Tucked away at the very far end of Cowley, Film Oxford seems far removed from university life. Once a month, a varied group of filmmakers meet for Oxford Open Screen. They show their works in progress and discuss and critique each other’s pieces. The meet-up is filled with a diverse array of characters, and an even more varied range of films, from an informational video about bread which has received more than 200,000 views online, to a highly questionable video of a clown-puppet accompanied by maniacal laughter, to a slick music video featuring a very short man and three adoring women. (Much of the discussion on that last one centred around this height disparity, and which shots could make
the man appear taller.)
One of the highlights of the night was an upcoming documentary about a watercolour artist who commissioned the film to ensure her legacy will not be forgotten. Beautiful shots of her paintings were accompanied by interviews with the artist, and it was fascinating to hear from the documentary-maker about the difficulty of extracting information from this reticent character. It was much more enlightening to see half-finished films than the completed works, and every filmmaker gave an insight into their individual editing processes in the Q&A afterwards.

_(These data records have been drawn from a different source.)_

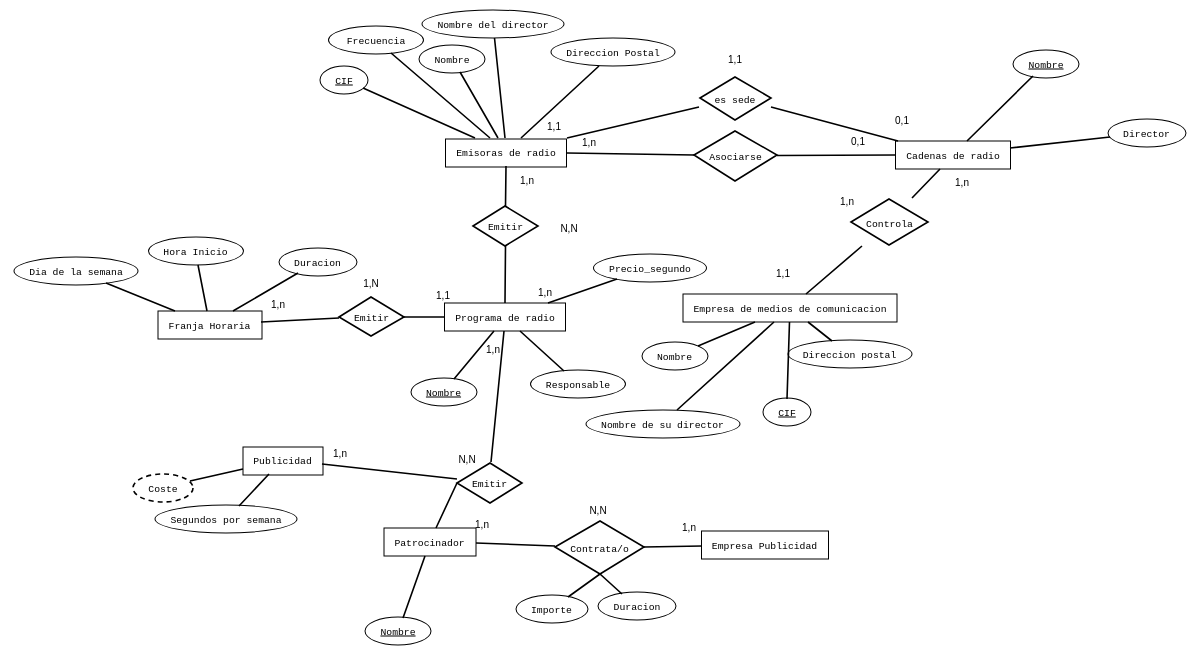
<!DOCTYPE html>
<html lang="es">
<head>
<meta charset="utf-8">
<title>Diagrama entidad-relación: emisoras de radio</title>
<style>
:root { --ink: #000; --paper: #fff; --stroke: 1.6px; }
* { box-sizing: border-box; }
html, body { margin: 0; overflow: hidden; background: var(--paper); }
.diagram {
  position: relative; width: 1200px; height: 655px; overflow: hidden;
  background: var(--paper); color: var(--ink);
  font: 9.75px/12px "Liberation Mono", monospace;
}
.connections { position: absolute; inset: 0; fill: none; stroke: var(--ink); stroke-width: 1.6; }
.entity, .attribute, .relation, .cardinality {
  position: absolute; left: var(--x); top: var(--y);
  transform: translate(-50%, -50%);
  display: flex; align-items: center; justify-content: center;
  white-space: nowrap;
}
.entity { width: var(--w); height: 29px; padding-top: 2px; border: var(--stroke) solid var(--ink); }
.attribute { width: var(--w); height: 29px; padding-top: 3px; border: var(--stroke) solid var(--ink); border-radius: 50%; }
.derived { border-color: transparent; }
.key { text-decoration: underline; text-underline-offset: 1px; }
.relation { padding-top: 3px; }
.cardinality { font: 10px/12px "Liberation Sans", sans-serif; }
</style>
</head>
<body>
<main class="diagram">
  <svg class="connections" width="1200" height="655" viewBox="0 0 1200 655" aria-hidden="true">
    <g id="attribute-lines">
      <path d="M363 88 475 138M391 53 490 138M460 72 498 138M494.500 38 505 138M599 66 521 138"/>
      <path d="M1033 76 967 141M1110 137 1010 148"/>
      <path d="M106 283 175 311M198 265 207 311M298 273 233 311"/>
      <path d="M617 279 548 303M494 331 454 379M520 331 564 371"/>
      <path d="M755 322 698 346M774 322 677 410M789.500 322 787 399M808 322 832 341"/>
      <path d="M243 469 190 481M269 474 239 506M425 556 403 618M600 574 568 597M600 574 622 594"/>
    </g>
    <g id="relation-lines">
      <path d="M567 138 699 107M771 107 898 141M567 153 694 155M777 155.500 896 155"/>
      <path d="M506 166 505.500 206M505.500 246 505 303M940 169 912 198M862 246 806 294"/>
      <path d="M261 322 339 318M404 317 445 317M504 331 491 462"/>
      <path d="M322 464 457 479M457 483 436 528M476 543 555 546M644 547 702 546"/>
    </g>
    <g id="relation-diamonds">
      <polygon points="700,98 735,77 771,98 735,120"/>
      <polygon points="694,155 735,131 777,155 735,181"/>
      <polygon points="851,222 889,199 928,222 889,245"/>
      <polygon points="473,226 505,206 538,226 505,246"/>
      <polygon points="339,317 371,297 404,317 371,336"/>
      <polygon points="457,483 490,463 522,483 490,503"/>
      <polygon points="555,547 600,521 644,547 600,574"/>
    </g>
    <ellipse id="derived-outline" cx="163" cy="488" rx="30" ry="14" stroke-dasharray="5 4"/>
  </svg>

  <section aria-label="Emisoras de radio">
    <div class="entity" style="--x:506px;--y:152.500px;--w:122px">Emisoras de radio</div>
    <div class="attribute key" style="--x:344px;--y:80px;--w:49px">CIF</div>
    <div class="attribute" style="--x:376px;--y:40px;--w:96px">Frecuencia</div>
    <div class="attribute" style="--x:452px;--y:59px;--w:67px">Nombre</div>
    <div class="attribute" style="--x:493px;--y:24px;--w:143px">Nombre del director</div>
    <div class="attribute" style="--x:613px;--y:52px;--w:125px">Direccion Postal</div>
  </section>

  <section aria-label="Cadenas de radio">
    <div class="entity" style="--x:953px;--y:155px;--w:116px">Cadenas de radio</div>
    <div class="attribute key" style="--x:1046px;--y:64px;--w:67px">Nombre</div>
    <div class="attribute" style="--x:1146.500px;--y:133px;--w:79px">Director</div>
  </section>

  <section aria-label="Franja Horaria">
    <div class="entity" style="--x:209.500px;--y:325px;--w:105px">Franja Horaria</div>
    <div class="attribute" style="--x:76px;--y:271px;--w:125px">Dia de la semana</div>
    <div class="attribute" style="--x:195.500px;--y:251px;--w:96px">Hora Inicio</div>
    <div class="attribute" style="--x:317.500px;--y:262px;--w:79px">Duracion</div>
  </section>

  <section aria-label="Programa de radio">
    <div class="entity" style="--x:505px;--y:317px;--w:122px">Programa de radio</div>
    <div class="attribute" style="--x:650px;--y:268px;--w:114px">Precio_segundo</div>
    <div class="attribute key" style="--x:443.500px;--y:392px;--w:67px">Nombre</div>
    <div class="attribute" style="--x:578px;--y:384px;--w:96px">Responsable</div>
  </section>

  <section aria-label="Empresa de medios de comunicacion">
    <div class="entity" style="--x:790px;--y:308px;--w:215px">Empresa de medios de comunicacion</div>
    <div class="attribute" style="--x:674.500px;--y:356px;--w:67px">Nombre</div>
    <div class="attribute" style="--x:662.500px;--y:424px;--w:155px">Nombre de su director</div>
    <div class="attribute key" style="--x:787px;--y:412px;--w:49px">CIF</div>
    <div class="attribute" style="--x:849.500px;--y:354px;--w:125px">Direccion postal</div>
  </section>

  <section aria-label="Publicidad y patrocinio">
    <div class="entity" style="--x:282.500px;--y:460.500px;--w:81px">Publicidad</div>
    <div class="attribute derived" style="--x:163px;--y:488px;--w:61px">Coste</div>
    <div class="attribute" style="--x:226px;--y:519px;--w:143px">Segundos por semana</div>
    <div class="entity" style="--x:429.500px;--y:542px;--w:93px">Patrocinador</div>
    <div class="attribute key" style="--x:398px;--y:631px;--w:67px">Nombre</div>
    <div class="entity" style="--x:764.500px;--y:545px;--w:128px">Empresa Publicidad</div>
  </section>

  <section aria-label="Relaciones">
    <div class="relation" style="--x:735px;--y:99px">es sede</div>
    <div class="relation" style="--x:735.500px;--y:156px">Asociarse</div>
    <div class="relation" style="--x:889.500px;--y:223px">Controla</div>
    <div class="relation" style="--x:505.500px;--y:226px">Emitir</div>
    <div class="relation" style="--x:371.500px;--y:317px">Emitir</div>
    <div class="relation" style="--x:489.500px;--y:483px">Emitir</div>
    <div class="relation" style="--x:599.500px;--y:548px">Contrata/o</div>
    <div class="attribute" style="--x:551.500px;--y:609px;--w:73px">Importe</div>
    <div class="attribute" style="--x:637px;--y:606px;--w:79px">Duracion</div>
  </section>

  <section aria-label="Cardinalidades">
    <span class="cardinality" style="--x:735px;--y:60px">1,1</span>
    <span class="cardinality" style="--x:554px;--y:127px">1,1</span>
    <span class="cardinality" style="--x:589px;--y:143px">1,n</span>
    <span class="cardinality" style="--x:902px;--y:121px">0,1</span>
    <span class="cardinality" style="--x:858px;--y:142px">0,1</span>
    <span class="cardinality" style="--x:527px;--y:181px">1,n</span>
    <span class="cardinality" style="--x:569px;--y:229px">N,N</span>
    <span class="cardinality" style="--x:962px;--y:183px">1,n</span>
    <span class="cardinality" style="--x:847px;--y:202px">1,n</span>
    <span class="cardinality" style="--x:783px;--y:274px">1,1</span>
    <span class="cardinality" style="--x:278px;--y:305px">1,n</span>
    <span class="cardinality" style="--x:371px;--y:284px">1,N</span>
    <span class="cardinality" style="--x:443px;--y:296px">1,1</span>
    <span class="cardinality" style="--x:545px;--y:293px">1,n</span>
    <span class="cardinality" style="--x:493px;--y:350px">1,n</span>
    <span class="cardinality" style="--x:340px;--y:454px">1,n</span>
    <span class="cardinality" style="--x:467px;--y:460px">N,N</span>
    <span class="cardinality" style="--x:482px;--y:525px">1,n</span>
    <span class="cardinality" style="--x:598px;--y:511px">N,N</span>
    <span class="cardinality" style="--x:689px;--y:528px">1,n</span>
  </section>
</main>
</body>
</html>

The group was chaired by Dai Richards, a former director and producer of documentaries such as Iran and the West (2009), Why Intelligence Fails (2004) and the Silver Spire-winning TV documentary, The 50 Years War —Islam and the Arabs (1999). He has spent years creating films for everyone from National Geographic and the BBC, and was nominated for a British Academy Television Award for Best Current Affairs. His advice to the filmmakers was thoughtful and practical, offering a seasoned eye for budding filmmakers, and it seemed everyone who showed their film left with ideas on how to improve their work. Most of the group (fifteen or so people) contributed opinions or encouragement, and the atmosphere was generally positive about the films. Richards told me afterwards that the evening in question had films of an unusually high standard, but he’s always impressed by the works people send in and hopes people continue to contribute in the future as the
Advertised as Oxford’s “open mic” film night, Open Screen runs on the second Thursday of every month from 7.30pm-9.30pm at 54 Catherine Street. The evening is free; although they encourage people to bring food and drink to share, and if you email in advance, they will be happy to screen any short film under ten minutes.